## Exercise goal
The answer must be a single number: how many lines in the entries hold the string "text".

## Records to process
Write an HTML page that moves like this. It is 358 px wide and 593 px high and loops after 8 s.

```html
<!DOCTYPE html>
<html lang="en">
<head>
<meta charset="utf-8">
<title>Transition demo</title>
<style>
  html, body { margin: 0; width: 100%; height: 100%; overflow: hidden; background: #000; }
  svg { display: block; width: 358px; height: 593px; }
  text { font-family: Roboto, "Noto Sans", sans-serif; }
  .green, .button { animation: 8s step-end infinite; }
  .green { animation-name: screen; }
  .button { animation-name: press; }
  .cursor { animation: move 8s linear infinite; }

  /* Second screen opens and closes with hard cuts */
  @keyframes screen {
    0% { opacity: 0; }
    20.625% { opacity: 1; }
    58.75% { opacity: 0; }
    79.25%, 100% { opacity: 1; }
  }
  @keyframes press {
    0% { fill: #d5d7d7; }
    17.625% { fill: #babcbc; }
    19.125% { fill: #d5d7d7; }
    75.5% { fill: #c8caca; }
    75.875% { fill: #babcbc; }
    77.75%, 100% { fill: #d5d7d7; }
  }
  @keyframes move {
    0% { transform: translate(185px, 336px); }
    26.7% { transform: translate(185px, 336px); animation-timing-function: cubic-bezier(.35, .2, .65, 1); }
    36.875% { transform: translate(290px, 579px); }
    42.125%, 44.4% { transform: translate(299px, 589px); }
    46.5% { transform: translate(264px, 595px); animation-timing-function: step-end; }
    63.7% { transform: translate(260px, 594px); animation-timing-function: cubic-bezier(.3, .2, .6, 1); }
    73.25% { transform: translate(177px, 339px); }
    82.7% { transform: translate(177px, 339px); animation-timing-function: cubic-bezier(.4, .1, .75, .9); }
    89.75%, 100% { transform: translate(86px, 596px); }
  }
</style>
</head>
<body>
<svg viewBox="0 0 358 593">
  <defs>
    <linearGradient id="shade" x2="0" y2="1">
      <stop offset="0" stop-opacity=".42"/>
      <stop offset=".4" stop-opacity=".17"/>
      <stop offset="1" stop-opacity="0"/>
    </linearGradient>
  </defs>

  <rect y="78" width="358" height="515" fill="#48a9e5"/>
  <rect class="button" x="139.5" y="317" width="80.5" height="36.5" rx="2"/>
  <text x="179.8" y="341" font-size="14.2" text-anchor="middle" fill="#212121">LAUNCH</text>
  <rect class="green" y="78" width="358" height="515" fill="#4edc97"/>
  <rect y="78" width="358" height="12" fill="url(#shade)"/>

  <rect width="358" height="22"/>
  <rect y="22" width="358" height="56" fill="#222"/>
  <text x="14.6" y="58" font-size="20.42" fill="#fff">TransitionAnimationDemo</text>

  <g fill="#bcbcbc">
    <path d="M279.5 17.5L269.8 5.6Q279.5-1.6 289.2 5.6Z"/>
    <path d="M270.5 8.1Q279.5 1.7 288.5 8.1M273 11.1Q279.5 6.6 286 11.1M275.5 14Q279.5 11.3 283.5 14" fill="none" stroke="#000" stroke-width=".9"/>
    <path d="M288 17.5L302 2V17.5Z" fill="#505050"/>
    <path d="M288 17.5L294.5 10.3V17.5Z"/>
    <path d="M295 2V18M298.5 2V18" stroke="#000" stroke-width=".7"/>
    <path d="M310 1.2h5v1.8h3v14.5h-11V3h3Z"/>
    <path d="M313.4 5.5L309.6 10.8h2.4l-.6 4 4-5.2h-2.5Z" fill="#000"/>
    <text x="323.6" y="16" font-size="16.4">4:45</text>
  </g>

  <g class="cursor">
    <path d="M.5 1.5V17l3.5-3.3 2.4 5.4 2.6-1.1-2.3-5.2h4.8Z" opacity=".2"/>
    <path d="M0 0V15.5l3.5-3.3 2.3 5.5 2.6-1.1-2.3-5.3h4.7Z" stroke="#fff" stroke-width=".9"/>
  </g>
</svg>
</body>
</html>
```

## Solution to the exercise
4